An average of 5 Oregonians die every week from opioid overdose. While heroin contributes to a significant number of overdose deaths, illegal fentanyl-related deaths are beginning to increase sharply.
Unlike many other opioid drugs, fentanyl is a completely manmade opioid compound that was first created in 1960 by Belgian chemist Paul Janssen of Janssen Pharmaceuticals. Since the beginning, it was intended and marketed for the treatment of moderate to severe levels of pain. It"s one of only a few painkillers that are approved for the long-term treatment of pain and is primarily prescribed to people who suffer from chronic pain and also have a high tolerance to other opioids.
What Is the Drug Fentanyl?
Fentanyl is an incredibly potent drug and is a stronger opioid than both morphine and heroin. In fact, the drug has been determined to be 80 to 100 times stronger than morphine. Because of how powerful it is, over time fentanyl has shifted from an effective way to treat patients suffering from high levels of chronic pain to a widely available and commonly misused street drug.
As fentanyl"s popularity as a street drug continues to gain traction, it"s still prescribed and used as an effective medical tool under the brand names Actiq, Sublimaze, and Duragesic. When used in a legitimate medical setting, the drug is commonly administered in pill form, injected, or as an adhesive patch.
As an illicit street drug, fentanyl is sold and consumed in any number of different forms. Most commonly, it"s sold in powder form and even pressed into pills made to look like fake or counterfeit versions of other prescription opioids. The drug can also be dissolved and dropped onto paper tabs, similar to LSD, or mixed with or sold as fake heroin.

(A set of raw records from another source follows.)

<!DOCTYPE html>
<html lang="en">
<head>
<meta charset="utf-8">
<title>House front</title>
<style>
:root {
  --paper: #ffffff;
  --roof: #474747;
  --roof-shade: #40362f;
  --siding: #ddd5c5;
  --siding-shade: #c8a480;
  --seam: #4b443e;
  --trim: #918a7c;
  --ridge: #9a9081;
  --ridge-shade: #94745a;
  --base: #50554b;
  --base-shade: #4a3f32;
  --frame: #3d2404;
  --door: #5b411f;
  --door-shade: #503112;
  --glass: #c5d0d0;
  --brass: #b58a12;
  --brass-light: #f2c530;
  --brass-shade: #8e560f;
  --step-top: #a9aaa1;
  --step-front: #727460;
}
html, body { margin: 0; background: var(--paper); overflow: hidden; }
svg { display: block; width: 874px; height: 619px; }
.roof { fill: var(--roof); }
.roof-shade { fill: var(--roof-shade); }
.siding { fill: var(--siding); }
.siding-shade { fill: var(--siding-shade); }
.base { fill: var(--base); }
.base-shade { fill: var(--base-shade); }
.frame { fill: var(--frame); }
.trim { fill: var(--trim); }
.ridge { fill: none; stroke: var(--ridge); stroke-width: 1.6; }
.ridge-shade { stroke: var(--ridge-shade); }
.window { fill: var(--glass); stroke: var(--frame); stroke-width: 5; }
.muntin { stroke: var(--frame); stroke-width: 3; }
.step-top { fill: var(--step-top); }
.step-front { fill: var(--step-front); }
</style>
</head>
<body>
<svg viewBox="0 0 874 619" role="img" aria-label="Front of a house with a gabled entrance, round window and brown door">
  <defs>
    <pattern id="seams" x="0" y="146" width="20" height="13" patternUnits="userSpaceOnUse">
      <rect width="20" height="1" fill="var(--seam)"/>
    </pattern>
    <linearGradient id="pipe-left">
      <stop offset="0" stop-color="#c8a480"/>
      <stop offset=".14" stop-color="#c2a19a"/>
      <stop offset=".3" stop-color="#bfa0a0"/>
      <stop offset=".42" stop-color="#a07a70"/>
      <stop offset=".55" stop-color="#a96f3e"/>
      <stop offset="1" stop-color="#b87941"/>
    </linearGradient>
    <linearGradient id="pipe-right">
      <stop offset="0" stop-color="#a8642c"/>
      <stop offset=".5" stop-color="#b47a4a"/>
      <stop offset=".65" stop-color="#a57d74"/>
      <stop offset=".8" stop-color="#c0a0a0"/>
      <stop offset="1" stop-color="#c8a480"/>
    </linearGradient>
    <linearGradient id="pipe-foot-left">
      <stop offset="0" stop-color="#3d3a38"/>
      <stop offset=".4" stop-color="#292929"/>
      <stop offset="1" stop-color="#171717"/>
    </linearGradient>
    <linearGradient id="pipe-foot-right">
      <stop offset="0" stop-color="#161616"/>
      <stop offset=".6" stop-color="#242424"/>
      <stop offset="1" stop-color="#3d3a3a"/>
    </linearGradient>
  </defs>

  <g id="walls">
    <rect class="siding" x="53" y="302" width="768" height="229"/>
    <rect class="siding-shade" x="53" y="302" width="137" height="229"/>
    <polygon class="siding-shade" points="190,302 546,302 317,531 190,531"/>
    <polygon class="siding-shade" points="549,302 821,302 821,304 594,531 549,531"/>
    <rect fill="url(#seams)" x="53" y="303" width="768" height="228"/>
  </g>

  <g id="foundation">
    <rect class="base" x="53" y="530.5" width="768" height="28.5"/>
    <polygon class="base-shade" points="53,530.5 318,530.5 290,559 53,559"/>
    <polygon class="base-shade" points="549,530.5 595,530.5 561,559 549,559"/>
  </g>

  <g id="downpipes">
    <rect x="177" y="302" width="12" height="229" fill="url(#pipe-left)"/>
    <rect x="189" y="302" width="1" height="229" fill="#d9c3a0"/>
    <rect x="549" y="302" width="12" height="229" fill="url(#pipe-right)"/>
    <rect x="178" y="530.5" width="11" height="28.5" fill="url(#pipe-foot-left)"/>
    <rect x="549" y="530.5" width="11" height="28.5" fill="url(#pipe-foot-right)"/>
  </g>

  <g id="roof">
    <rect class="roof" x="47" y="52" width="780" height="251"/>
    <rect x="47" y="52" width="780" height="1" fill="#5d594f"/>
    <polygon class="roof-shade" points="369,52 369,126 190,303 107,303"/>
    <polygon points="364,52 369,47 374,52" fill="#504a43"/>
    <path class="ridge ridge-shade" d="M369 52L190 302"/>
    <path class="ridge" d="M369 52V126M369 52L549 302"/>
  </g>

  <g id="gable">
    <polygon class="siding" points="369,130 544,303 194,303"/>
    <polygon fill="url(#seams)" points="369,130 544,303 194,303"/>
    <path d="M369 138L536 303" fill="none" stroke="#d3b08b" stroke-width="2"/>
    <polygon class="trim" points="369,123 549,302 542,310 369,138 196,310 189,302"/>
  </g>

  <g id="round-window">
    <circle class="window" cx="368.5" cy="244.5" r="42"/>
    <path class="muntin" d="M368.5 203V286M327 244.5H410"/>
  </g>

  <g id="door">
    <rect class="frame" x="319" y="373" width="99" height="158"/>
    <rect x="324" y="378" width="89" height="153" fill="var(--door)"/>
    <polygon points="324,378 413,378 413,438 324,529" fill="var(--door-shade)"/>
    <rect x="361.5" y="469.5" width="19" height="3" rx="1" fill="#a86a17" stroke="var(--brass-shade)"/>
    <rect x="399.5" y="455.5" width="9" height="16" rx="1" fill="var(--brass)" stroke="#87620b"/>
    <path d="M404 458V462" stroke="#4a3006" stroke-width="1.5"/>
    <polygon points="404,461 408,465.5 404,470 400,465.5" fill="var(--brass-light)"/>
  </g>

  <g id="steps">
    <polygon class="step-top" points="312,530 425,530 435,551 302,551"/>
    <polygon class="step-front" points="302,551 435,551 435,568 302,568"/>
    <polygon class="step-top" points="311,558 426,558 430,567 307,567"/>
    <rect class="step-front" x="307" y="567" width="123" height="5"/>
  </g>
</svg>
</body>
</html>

The biggest risk for overdose with fentanyl occurs when the drug is being sold as counterfeit versions of other known opioid drugs. Fentanyl is very commonly mixed with heroin to increase the heroin"s strength. Too often, consumers of these street-level opiates believe they"re consuming one drug, but in reality, it"s the much more potent, and cheaper, fentanyl. This situation commonly leads to overdose and death.